Popped over to South London to see a friend whilst Dearly Beloved was playing golf. On the way back, switched the radio to BBC Radio 4 – always interesting but can be a little dry. This afternoon though I caught the last part of a radio adaptation of the play “Jeffrey Barnard is unwell…”. Always a gem, this version starred the very much missed John Hurt as the eponymous Jeffrey Barnard. The play was penned by Keith Waterhouse about his friend Jeffrey, who was a real-life journalist and piss-artist, and whose “unwell” stints usually meant “hungover” or “drunk”. He wrote for the the Spectator, a London magazine; this was the one line apology they printed whenever he (frequently) failed to turn in a column. I remember seeing the play on stage at the Garrick Theatre (it starred Tom Conti, although its original star was Peter O’Toole). This was back in the 80s with the also piss-artist ex, when I could watch a play about an alcoholic and still laugh, although later on the irony was not lost.
I listened to it all the way back (only missing 4 minutes or so coming through the Dartford Tunnel), remembering how funny and poignant it actually was. A few standout moments: ‘cat’ racing – invented by Jeffrey and fellow gamblers who were missing horse and dog racing due to snow and ended when a fight broke out after allegations of ‘doping’! Also, towards the end, Jeffery says “last week, I had an erection. I was so astonished I took a photograph”! This made me laugh out loud in the car; John Hurt said this so perfectly it was funny and sad at the same time.
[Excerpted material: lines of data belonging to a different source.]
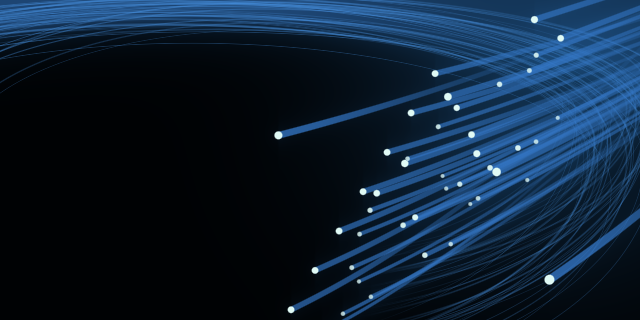
This background is drawn by a Shadertoy shader. Its source:

```glsl
vec3 hash3(float n) {
    vec3 q = fract(n * vec3(0.1031, 0.1030, 0.0973));
    q += dot(q, q.yzx + 33.33);
    return fract((q.xxy + q.yzz) * q.zyx);
}

// Antialiased coverage of a stroke with the given half width
float cover(float dist, float halfWidth) {
    return clamp(0.5 + (halfWidth - dist) * iResolution.y * 0.8, 0.0, 1.0);
}

// Half ellipses joined at the centre height, with separate upper and lower radii
float strand(vec2 p, vec2 centre, float right, float top, float low, float halfWidth) {
    vec2 q = p - centre;
    vec2 radii = vec2(right - centre.x, q.y > 0.0 ? top - centre.y : low);
    float k = length(q / radii);
    float dist = abs(k - 1.0) * k / max(length(q / (radii * radii)), 0.001);
    float fade = q.y > 0.0 ? 1.0 : smoothstep(1.1, 1.6, p.x);
    fade *= mix(1.0, 0.6, smoothstep(1.0, 1.75, p.x));
    return cover(dist, halfWidth) * fade;
}

// Curved fibre rising to the right: x = body, y = glowing tip, z = halo
vec3 fibre(vec2 p, vec2 tip, float radius) {
    float along = p.x - tip.x;
    float slope = 0.5 - 0.42 * tip.y + 0.45 * max(tip.x - 1.2, 0.0);
    float bend = 0.25 * pow(max(1.0 - tip.y, 0.0), 1.5);
    float run = max(along, 0.0);
    float curve = tip.y + slope * along + bend * run * run;
    float tangent = slope + 2.0 * bend * run;
    float dist = abs(p.y - curve) / sqrt(1.0 + tangent * tangent);

    float fade = mix(0.78, 0.16, smoothstep(0.0, 0.85, run));
    float start = smoothstep(-0.004, 0.004, along);
    float halfWidth = radius * mix(0.85, 0.55, smoothstep(0.0, 0.8, run));
    float tipDist = length(p - tip);
    return vec3(cover(dist, halfWidth) * fade * start,
                cover(tipDist, radius),
                exp(-dist * 38.0) * fade * start + 0.6 * exp(-tipDist * 60.0));
}

void mainImage(out vec4 fragColor, in vec2 fragCoord) {
    vec2 p = fragCoord / iResolution.y;

    // Dark backdrop with haze on the right and below the upper band
    float edge = 0.92 - 0.1 * (p.x - 0.6) * (p.x - 0.6);
    float haze = exp(-dot((p - vec2(1.72, 0.68)) * vec2(1.7, 1.9),
                          (p - vec2(1.72, 0.68)) * vec2(1.7, 1.9)));
    float under = exp(-max(edge - p.y, 0.0) * 17.0);
    vec3 col = vec3(0.0, 0.007, 0.014);
    col += vec3(0.045, 0.125, 0.2) * haze + vec3(0.03, 0.085, 0.14) * under;

    // Broad upper band
    float band = smoothstep(edge - 0.02, edge + 0.05, p.y);
    band *= 0.6 * (1.0 - 0.75 * smoothstep(0.8, 1.7, p.x));
    col = mix(col, vec3(0.17, 0.39, 0.65), band);

    // Looping strands
    float clear = 1.0;
    for (int i = 0; i < 46; i++) {
        vec3 h = hash3(float(i) + 3.0);
        vec3 g = hash3(float(i) + 71.0);
        vec2 centre = vec2(mix(0.45, 0.85, h.y), mix(0.48, 0.74, h.z));
        float right = mix(2.08, 1.76, h.x) + 0.1 * (g.x - 0.5);
        float top = 1.02 - 0.12 * h.x;
        float line = strand(p, centre, right, top, mix(0.5, 0.75, g.y),
                            mix(0.0003, 0.0028, g.z * g.z));
        clear *= 1.0 - line * mix(0.22, 0.55, g.y);
    }
    clear *= 1.0 - 0.5 * strand(p, vec2(0.6, 0.414), 1.91, 0.865, 0.677, 0.0004);
    col = mix(col, vec3(0.27, 0.56, 0.87), 1.0 - clear);

    // Two isolated fibres
    vec3 far = fibre(p, vec2(0.87, 0.577), 0.0125);
    vec3 near = fibre(p, vec2(1.717, 0.126), 0.0155);
    float open = (1.0 - far.x) * (1.0 - near.x);
    float tips = max(far.y, near.y);
    float halo = far.z + near.z;

    // Bundle: an even front row, then scattered fibres behind it
    for (int i = 0; i < 42; i++) {
        vec3 h = hash3(float(i) + 137.0);
        float u = (float(i) - 6.5) / 17.5 - 1.0;
        float height = 0.45 + 0.22 * u + 0.3 * u * u * u;
        float spread = mix(0.18, 0.52, smoothstep(0.05, 0.35, height));
        float offset = 0.04 + spread * h.x;
        float radius = mix(0.006, 0.0135, h.y * h.y);
        if (i < 7) {
            height = 0.77 - 0.123 * float(i);
            offset = 0.0;
            radius = 0.0105;
        }
        vec3 f = fibre(p, vec2(0.89 + 0.61 * height + offset, height), radius);
        open *= 1.0 - f.x * 0.85;
        tips = max(tips, f.y * mix(0.75, 1.0, smoothstep(0.006, 0.01, radius)));
        halo += f.z;
    }

    // Compose light
    col += vec3(0.025, 0.07, 0.115) * (1.0 - exp(-halo * 0.7));
    col = mix(col, vec3(0.2, 0.46, 0.77), 1.0 - open);
    col = mix(col, vec3(0.88, 0.98, 0.96), tips);
    fragColor = vec4(col, 1.0);
}
```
The play ended just as I pulled off the M25. I had to turn off the radio because I wanted to think about what I’d just listened to and what I would write about. It was a great surprise to hear the play – a tribute to John Hurt, I believe – it was well written, funny and affectionate. Jeffrey Barnard was louch and bohemian and lived in Soho, full of other louch and bohemian men (read: alcoholics). He died at 65 of renal failure due to complications from diabetes and alcoholism. He’d had his right leg amputated a few years before for the same reasons. I find this sad and very close to home. He was erudite and interesting but feckless and always looking for his next drink or bet. Rest in peace Jeffrey.